[[ SOURCE RECORDS, beginning ]]
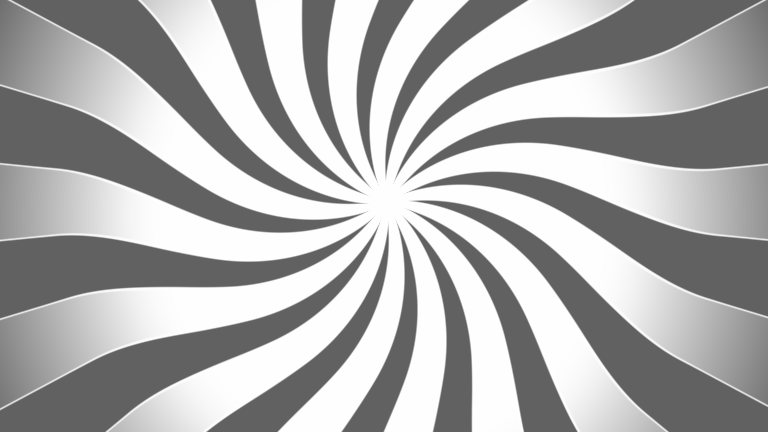
A Shadertoy shader for this background:

```glsl
const float TAU = 6.2831853;
const float RAY_COUNT = 16.0;
const vec2 HUB = vec2(0.504, 0.532);
const vec3 DARK = vec3(0.38);
const vec3 LIGHT = vec3(0.995);

// Polynomial smooth maximum with blend width k
float smoothMax(float a, float b, float k) {
    float h = max(k - abs(a - b), 0.0);
    return max(a, b) + h * h / (4.0 * k);
}

// Rotation of the rays at a radius: strong at the hub, straight outside
float twistAngle(float radius, float hubAngle, float slope) {
    return smoothMax(hubAngle - slope * radius, 0.0, 0.21);
}

// Signed distance to the nearest ray edge, positive inside dark rays
float rayDistance(vec2 p, float count, float hubAngle, float slope) {
    float radius = length(p);
    float period = TAU / count;
    float angle = atan(p.y, p.x) - twistAngle(radius, hubAngle, slope);
    float fromAxis = abs(mod(angle, period) - 0.5 * period);
    float shear = radius * slope * (1.0 - smoothstep(0.5, 0.68, radius));
    return (0.25 * period - fromAxis) * radius / sqrt(1.0 + shear * shear);
}

// Brightness of the light rays, fading toward the sides and corners
float vignette(vec2 p, float start, float falloff) {
    float radius = length(p * vec2(1.0, 0.92));
    float fade = smoothMax(radius - start, 0.0, 0.06);
    return max(1.0 - falloff * fade, 0.42);
}

void mainImage(out vec4 fragColor, in vec2 fragCoord) {
    float pixel = 1.0 / iResolution.y;
    vec2 fromHub = (fragCoord - HUB * iResolution.xy) * pixel;
    vec2 fromCenter = (fragCoord - 0.5 * iResolution.xy) * pixel;

    // Light rays with their shading
    vec3 color = LIGHT * vignette(fromCenter, 0.565, 1.3);

    // White outline, thinner toward the rim
    float edge = rayDistance(fromHub, RAY_COUNT, 0.703, 1.184);
    float outline = mix(0.0056, 0.0025, smoothstep(0.5, 0.85, length(fromHub)));
    color = mix(color, LIGHT, 0.85 * smoothstep(-pixel, pixel, edge + 0.5 * outline));

    // Dark rays
    color = mix(color, DARK, smoothstep(-pixel, pixel, edge - outline));

    fragColor = vec4(color, 1.0);
}
```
[[ SOURCE RECORDS, end ]]
*WORK INSTRUCTIONS*: Reproduce each line above exactly, but not a single picture.

*ANSWER*:
A Shadertoy shader for this background:

```glsl
const float TAU = 6.2831853;
const float RAY_COUNT = 16.0;
const vec2 HUB = vec2(0.504, 0.532);
const vec3 DARK = vec3(0.38);
const vec3 LIGHT = vec3(0.995);

// Polynomial smooth maximum with blend width k
float smoothMax(float a, float b, float k) {
    float h = max(k - abs(a - b), 0.0);
    return max(a, b) + h * h / (4.0 * k);
}

// Rotation of the rays at a radius: strong at the hub, straight outside
float twistAngle(float radius, float hubAngle, float slope) {
    return smoothMax(hubAngle - slope * radius, 0.0, 0.21);
}

// Signed distance to the nearest ray edge, positive inside dark rays
float rayDistance(vec2 p, float count, float hubAngle, float slope) {
    float radius = length(p);
    float period = TAU / count;
    float angle = atan(p.y, p.x) - twistAngle(radius, hubAngle, slope);
    float fromAxis = abs(mod(angle, period) - 0.5 * period);
    float shear = radius * slope * (1.0 - smoothstep(0.5, 0.68, radius));
    return (0.25 * period - fromAxis) * radius / sqrt(1.0 + shear * shear);
}

// Brightness of the light rays, fading toward the sides and corners
float vignette(vec2 p, float start, float falloff) {
    float radius = length(p * vec2(1.0, 0.92));
    float fade = smoothMax(radius - start, 0.0, 0.06);
    return max(1.0 - falloff * fade, 0.42);
}

void mainImage(out vec4 fragColor, in vec2 fragCoord) {
    float pixel = 1.0 / iResolution.y;
    vec2 fromHub = (fragCoord - HUB * iResolution.xy) * pixel;
    vec2 fromCenter = (fragCoord - 0.5 * iResolution.xy) * pixel;

    // Light rays with their shading
    vec3 color = LIGHT * vignette(fromCenter, 0.565, 1.3);

    // White outline, thinner toward the rim
    float edge = rayDistance(fromHub, RAY_COUNT, 0.703, 1.184);
    float outline = mix(0.0056, 0.0025, smoothstep(0.5, 0.85, length(fromHub)));
    color = mix(color, LIGHT, 0.85 * smoothstep(-pixel, pixel, edge + 0.5 * outline));

    // Dark rays
    color = mix(color, DARK, smoothstep(-pixel, pixel, edge - outline));

    fragColor = vec4(color, 1.0);
}
```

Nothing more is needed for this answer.